■ TASK TO CARRY OUT ■
Here is the listing. Print it exactly.

■ MATERIAL SUPPLIED ■
§

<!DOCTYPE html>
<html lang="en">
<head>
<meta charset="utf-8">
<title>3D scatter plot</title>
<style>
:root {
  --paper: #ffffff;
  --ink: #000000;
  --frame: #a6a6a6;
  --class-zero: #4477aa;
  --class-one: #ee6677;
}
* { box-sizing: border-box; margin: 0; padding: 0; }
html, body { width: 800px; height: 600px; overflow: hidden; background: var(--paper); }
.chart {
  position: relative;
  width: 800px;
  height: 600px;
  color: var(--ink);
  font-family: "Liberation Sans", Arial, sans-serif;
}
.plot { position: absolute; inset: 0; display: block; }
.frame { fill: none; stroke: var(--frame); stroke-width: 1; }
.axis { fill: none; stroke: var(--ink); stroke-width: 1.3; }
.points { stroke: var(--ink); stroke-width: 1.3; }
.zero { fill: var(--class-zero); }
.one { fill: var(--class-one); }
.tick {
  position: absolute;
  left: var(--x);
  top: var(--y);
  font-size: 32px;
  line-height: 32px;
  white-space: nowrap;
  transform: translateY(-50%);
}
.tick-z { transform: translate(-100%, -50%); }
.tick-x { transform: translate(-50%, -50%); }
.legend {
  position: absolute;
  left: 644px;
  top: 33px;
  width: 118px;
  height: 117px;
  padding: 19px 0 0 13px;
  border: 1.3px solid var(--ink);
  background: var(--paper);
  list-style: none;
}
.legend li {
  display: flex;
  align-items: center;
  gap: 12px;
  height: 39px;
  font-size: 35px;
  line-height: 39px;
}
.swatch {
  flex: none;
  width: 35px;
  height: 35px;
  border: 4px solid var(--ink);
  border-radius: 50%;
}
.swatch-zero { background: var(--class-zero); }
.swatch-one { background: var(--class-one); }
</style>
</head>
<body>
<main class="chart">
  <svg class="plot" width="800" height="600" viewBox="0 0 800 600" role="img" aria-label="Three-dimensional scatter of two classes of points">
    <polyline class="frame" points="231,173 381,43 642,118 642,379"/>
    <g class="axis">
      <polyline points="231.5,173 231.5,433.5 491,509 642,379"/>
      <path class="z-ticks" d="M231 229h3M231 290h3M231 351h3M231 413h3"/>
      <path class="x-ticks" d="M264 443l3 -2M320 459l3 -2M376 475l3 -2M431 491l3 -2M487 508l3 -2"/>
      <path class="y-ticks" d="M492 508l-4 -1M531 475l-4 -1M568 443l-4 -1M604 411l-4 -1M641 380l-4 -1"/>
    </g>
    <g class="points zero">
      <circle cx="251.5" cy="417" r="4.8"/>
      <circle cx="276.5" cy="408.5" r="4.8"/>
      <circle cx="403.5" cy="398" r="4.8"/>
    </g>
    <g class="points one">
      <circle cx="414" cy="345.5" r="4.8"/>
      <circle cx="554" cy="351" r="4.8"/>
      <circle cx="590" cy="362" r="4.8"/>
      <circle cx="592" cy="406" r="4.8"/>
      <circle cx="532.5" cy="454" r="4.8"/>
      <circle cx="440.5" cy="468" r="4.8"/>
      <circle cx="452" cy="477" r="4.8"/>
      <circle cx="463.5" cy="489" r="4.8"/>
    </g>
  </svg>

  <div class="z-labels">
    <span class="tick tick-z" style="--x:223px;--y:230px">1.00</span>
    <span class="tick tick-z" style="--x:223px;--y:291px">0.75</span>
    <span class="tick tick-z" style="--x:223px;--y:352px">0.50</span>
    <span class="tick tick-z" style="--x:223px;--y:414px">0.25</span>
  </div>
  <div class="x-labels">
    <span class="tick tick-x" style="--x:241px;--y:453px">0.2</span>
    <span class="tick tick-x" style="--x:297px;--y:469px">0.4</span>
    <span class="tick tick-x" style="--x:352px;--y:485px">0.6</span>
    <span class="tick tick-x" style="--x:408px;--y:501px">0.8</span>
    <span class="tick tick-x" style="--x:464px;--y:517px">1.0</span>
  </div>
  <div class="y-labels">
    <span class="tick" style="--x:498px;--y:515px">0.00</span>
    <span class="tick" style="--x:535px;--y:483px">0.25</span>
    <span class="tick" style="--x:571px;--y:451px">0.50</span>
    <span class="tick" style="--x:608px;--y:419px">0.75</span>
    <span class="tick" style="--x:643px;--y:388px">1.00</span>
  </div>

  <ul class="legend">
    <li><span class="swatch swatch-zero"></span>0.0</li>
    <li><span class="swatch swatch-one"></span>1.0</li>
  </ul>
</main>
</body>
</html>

§

■ RESPONSE BELOW ■
<!DOCTYPE html>
<html lang="en">
<head>
<meta charset="utf-8">
<title>3D scatter plot</title>
<style>
:root {
  --paper: #ffffff;
  --ink: #000000;
  --frame: #a6a6a6;
  --class-zero: #4477aa;
  --class-one: #ee6677;
}
* { box-sizing: border-box; margin: 0; padding: 0; }
html, body { width: 800px; height: 600px; overflow: hidden; background: var(--paper); }
.chart {
  position: relative;
  width: 800px;
  height: 600px;
  color: var(--ink);
  font-family: "Liberation Sans", Arial, sans-serif;
}
.plot { position: absolute; inset: 0; display: block; }
.frame { fill: none; stroke: var(--frame); stroke-width: 1; }
.axis { fill: none; stroke: var(--ink); stroke-width: 1.3; }
.points { stroke: var(--ink); stroke-width: 1.3; }
.zero { fill: var(--class-zero); }
.one { fill: var(--class-one); }
.tick {
  position: absolute;
  left: var(--x);
  top: var(--y);
  font-size: 32px;
  line-height: 32px;
  white-space: nowrap;
  transform: translateY(-50%);
}
.tick-z { transform: translate(-100%, -50%); }
.tick-x { transform: translate(-50%, -50%); }
.legend {
  position: absolute;
  left: 644px;
  top: 33px;
  width: 118px;
  height: 117px;
  padding: 19px 0 0 13px;
  border: 1.3px solid var(--ink);
  background: var(--paper);
  list-style: none;
}
.legend li {
  display: flex;
  align-items: center;
  gap: 12px;
  height: 39px;
  font-size: 35px;
  line-height: 39px;
}
.swatch {
  flex: none;
  width: 35px;
  height: 35px;
  border: 4px solid var(--ink);
  border-radius: 50%;
}
.swatch-zero { background: var(--class-zero); }
.swatch-one { background: var(--class-one); }
</style>
</head>
<body>
<main class="chart">
  <svg class="plot" width="800" height="600" viewBox="0 0 800 600" role="img" aria-label="Three-dimensional scatter of two classes of points">
    <polyline class="frame" points="231,173 381,43 642,118 642,379"/>
    <g class="axis">
      <polyline points="231.5,173 231.5,433.5 491,509 642,379"/>
      <path class="z-ticks" d="M231 229h3M231 290h3M231 351h3M231 413h3"/>
      <path class="x-ticks" d="M264 443l3 -2M320 459l3 -2M376 475l3 -2M431 491l3 -2M487 508l3 -2"/>
      <path class="y-ticks" d="M492 508l-4 -1M531 475l-4 -1M568 443l-4 -1M604 411l-4 -1M641 380l-4 -1"/>
    </g>
    <g class="points zero">
      <circle cx="251.5" cy="417" r="4.8"/>
      <circle cx="276.5" cy="408.5" r="4.8"/>
      <circle cx="403.5" cy="398" r="4.8"/>
    </g>
    <g class="points one">
      <circle cx="414" cy="345.5" r="4.8"/>
      <circle cx="554" cy="351" r="4.8"/>
      <circle cx="590" cy="362" r="4.8"/>
      <circle cx="592" cy="406" r="4.8"/>
      <circle cx="532.5" cy="454" r="4.8"/>
      <circle cx="440.5" cy="468" r="4.8"/>
      <circle cx="452" cy="477" r="4.8"/>
      <circle cx="463.5" cy="489" r="4.8"/>
    </g>
  </svg>

  <div class="z-labels">
    <span class="tick tick-z" style="--x:223px;--y:230px">1.00</span>
    <span class="tick tick-z" style="--x:223px;--y:291px">0.75</span>
    <span class="tick tick-z" style="--x:223px;--y:352px">0.50</span>
    <span class="tick tick-z" style="--x:223px;--y:414px">0.25</span>
  </div>
  <div class="x-labels">
    <span class="tick tick-x" style="--x:241px;--y:453px">0.2</span>
    <span class="tick tick-x" style="--x:297px;--y:469px">0.4</span>
    <span class="tick tick-x" style="--x:352px;--y:485px">0.6</span>
    <span class="tick tick-x" style="--x:408px;--y:501px">0.8</span>
    <span class="tick tick-x" style="--x:464px;--y:517px">1.0</span>
  </div>
  <div class="y-labels">
    <span class="tick" style="--x:498px;--y:515px">0.00</span>
    <span class="tick" style="--x:535px;--y:483px">0.25</span>
    <span class="tick" style="--x:571px;--y:451px">0.50</span>
    <span class="tick" style="--x:608px;--y:419px">0.75</span>
    <span class="tick" style="--x:643px;--y:388px">1.00</span>
  </div>

  <ul class="legend">
    <li><span class="swatch swatch-zero"></span>0.0</li>
    <li><span class="swatch swatch-one"></span>1.0</li>
  </ul>
</main>
</body>
</html>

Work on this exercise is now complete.